On 2021 Oct 02, at 12:09 , Gordon Kubanek wrote:
Not really new info, just more details.
From: ‘John Hollins’
Date: 2021-10-02 12:31
Paul Beckworth gave a very good CACOR Zoom talk on the jet stream on July 28: Abrupt Climate System Change Mayhem. Paul will be attending COP26 and is scheduled to speak to CACOR again on December 8.
On Sat, Oct 2, 2021 at 1:38 PM
From: Art Hunter
Bill will remember the days in the late 60s when I was flying C-130s to/from Europe in support of UN and NATO missions and the jet stream was more settled. We would use the 100 Nautical Mile per hour winds at about 25,000 ft. as a push to get us to Europe faster. Upon return, when heading west we did everything we could to avoid it slowing us down.
The meanderings were happening then but nothing like it is now. What aviators know is that the meanders are not only north and south but also in altitude. It is like a 3 dimensional snake wiggling it’s way east. Even inside the Jetstream there are speed variations and we would make real-time course corrections to aid progress or to totally avoid the Jetstream.
Bill, any comment?
From: Bill Pugsley
Sent: October 2, 2021 10:37 PM
You describe it well- I’ve briefed north Atlantic flights both civilian airlines at Dorval/Montreal and later with VIP RCAF flights from Uplands/Ottawa and we used to have 5 options to present and calculate head and tail winds from Ottawa/Montreal to Europe- the northern one touched the southern tip of Greenland, the southern most went through the Azores. The briefers would calculate wind components prior to each flight (from maps produced by computer for 20K ft and 30-35K ft) to give the pilot and navigator a choice of route
I haven’t been able to follow the latest twists and turns of the jet stream month by month or year by year but IMHO the significant thing will come when the jet streams (and the storm tracks they control) move a little farther north in response to the arctic warming- and that is when we’ll see more frequent warm spells and droughts in southern Canada. The omega blocks and north south meanderings of the jet stream are normal things although the media seem to make a big deal about them individually
On Oct 5, 2021, at 16:30,
From: David Dougherty
One can now find the current path of the northern jet at any time.

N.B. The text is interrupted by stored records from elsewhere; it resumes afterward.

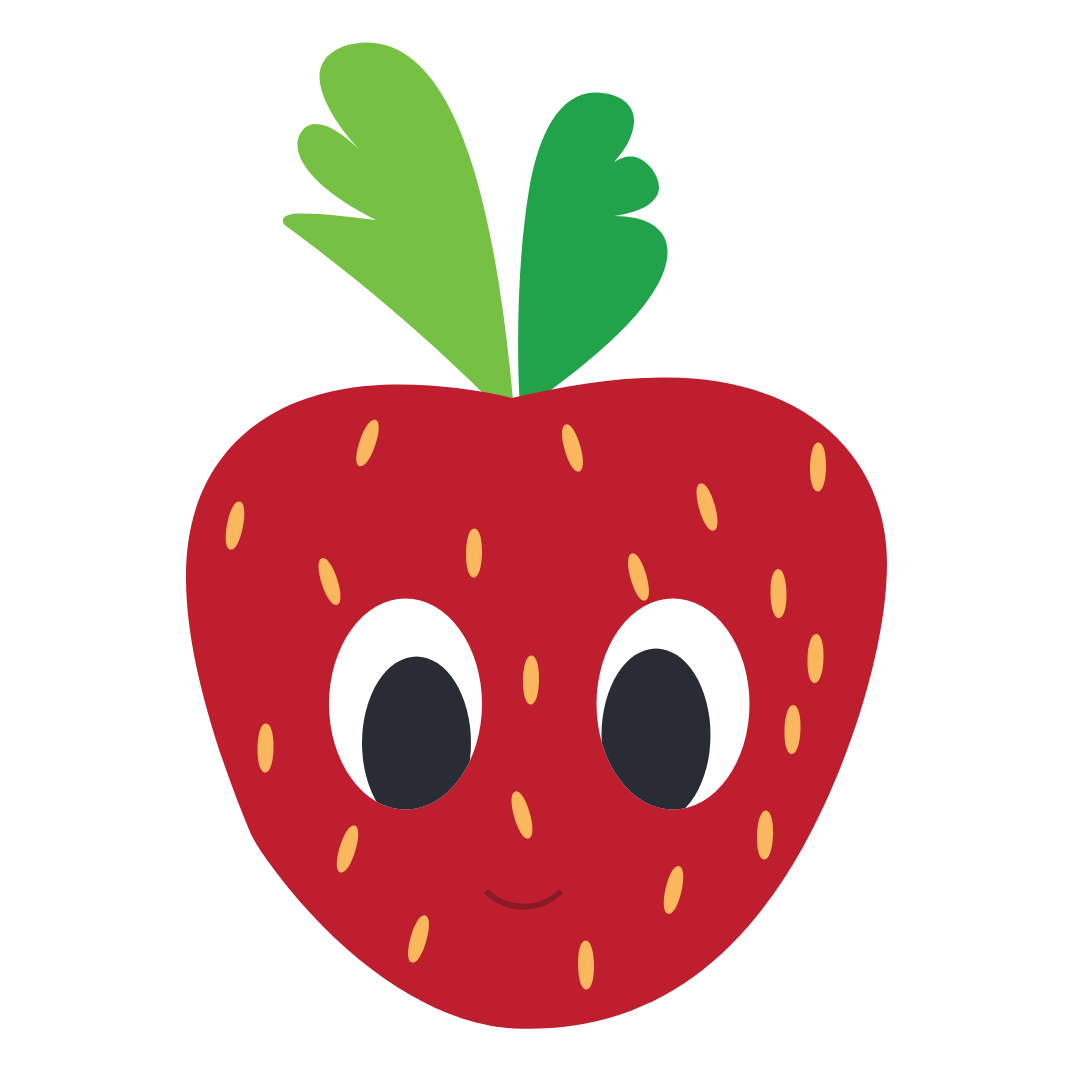
<!DOCTYPE html>
<html lang="en">
<head>
<meta charset="utf-8">
<title>Smiling strawberry</title>
<style>
:root {
  --paper: #ffffff;
  --berry: #be1e2d;
  --smile: #8b1a26;
  --seed: #fbb75e;
  --leaf-light: #76c143;
  --leaf-dark: #20a34a;
  --pupil: #292c35;
}
html, body { margin: 0; background: var(--paper); overflow: hidden; }
.strawberry { display: block; width: 1072px; height: 1072px; }
.leaf-light { fill: var(--leaf-light); }
.leaf-dark { fill: var(--leaf-dark); }
.berry { fill: var(--berry); }
.seeds { fill: var(--seed); }
.eye-white { fill: var(--paper); }
.pupil { fill: var(--pupil); }
.smile { fill: none; stroke: var(--smile); stroke-width: 6; }
</style>
</head>
<body>
<svg class="strawberry" viewBox="0 0 1072 1072" role="img" aria-label="Smiling strawberry with big eyes and two green leaves">
  <defs>
    <path id="seed" d="M0-24.5C5-24.5 8-14 8 0S5 24.5 0 24.5S-8 14-8 0S-5-24.5 0-24.5Z"/>
    <ellipse id="left-eye" cx="405.5" cy="704" rx="76.5" ry="105.5"/>
    <ellipse id="right-eye" cx="673" cy="704" rx="76.5" ry="105.5"/>
    <clipPath id="left-eye-clip"><use href="#left-eye"/></clipPath>
    <clipPath id="right-eye-clip"><use href="#right-eye"/></clipPath>
  </defs>

  <g id="leaves">
    <path class="leaf-light" d="M513 400C499 248 467 42 366 42.500C342 43 320 54 319.500 76C319 96 337 127 361 151C345 136 330 124 315 124C305 124 297 134 297.500 146C298 168 329 197 376 220C350 217 322 213 297 213.500C284 214 279 220 286 226C346 270 420 330 490 400Z"/>
    <path class="leaf-dark" d="M519.500 400C516 330 519 250 529 190C538 136 559 92 596 92.500C620 93 635 105 634 122C633 137 625 150 614 162C620 158 626 156 632 156.500C645 157 659 174 659 187C659 202 642 212 614 216C645 216 667 227 667.500 251C668 293 612 345 551 390L540 400Z"/>
  </g>

  <path class="berry" d="M512 398C480 390 438 384 394 384.500C262 386 185 460 186 578C186 648 211 738 250 832C254 841 260 850 267 860C336 956 429 1024 514 1028.500C646 1034 738 964 803 847C850 762 887 646 887 563C886 448 797 378 667 377.500C615 377 563 386 512 398Z"/>

  <g class="seeds">
    <use href="#seed" transform="translate(367.500 443) rotate(19)"/>
    <use href="#seed" transform="translate(572.500 448) rotate(-16)"/>
    <use href="#seed" transform="translate(818 467) rotate(1)"/>
    <use href="#seed" transform="translate(707 507) rotate(-16)"/>
    <use href="#seed" transform="translate(235 525.500) rotate(11)"/>
    <use href="#seed" transform="translate(474 553) rotate(1)"/>
    <use href="#seed" transform="translate(329.500 581.500) rotate(-18)"/>
    <use href="#seed" transform="translate(638.500 577) rotate(-16)"/>
    <use href="#seed" transform="translate(778.500 593.500) rotate(-1)"/>
    <use href="#seed" transform="translate(815.500 658.500) rotate(2)"/>
    <use href="#seed" transform="translate(531 680) rotate(1)"/>
    <use href="#seed" transform="translate(792.500 729.500) rotate(2)"/>
    <use href="#seed" transform="translate(265.500 748) rotate(1)"/>
    <use href="#seed" transform="translate(522 815) rotate(-16)"/>
    <use href="#seed" transform="translate(765 835) rotate(2)"/>
    <use href="#seed" transform="translate(347.500 849) rotate(17)"/>
    <use href="#seed" transform="translate(673.500 890) rotate(13)"/>
    <use href="#seed" transform="translate(418.500 939) rotate(16)"/>
    <use href="#seed" transform="translate(586 965) rotate(-1)"/>
  </g>

  <g id="face">
    <use class="eye-white" href="#left-eye"/>
    <g clip-path="url(#left-eye-clip)">
      <ellipse class="pupil" cx="416.500" cy="743" rx="54.500" ry="86.500"/>
    </g>
    <use class="eye-white" href="#right-eye"/>
    <g clip-path="url(#right-eye-clip)">
      <ellipse class="pupil" cx="656" cy="735" rx="54.500" ry="86.500"/>
    </g>
    <path class="smile" d="M486 891C507 912 540 912 561 891"/>
  </g>
</svg>
</body>
</html>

This was taken just now. Perhaps it was once easy to plot a course with advantageous winds. These days, though the data are far better, the winds are much more chaotic. Often, they are going north and south at some points rather than to the east.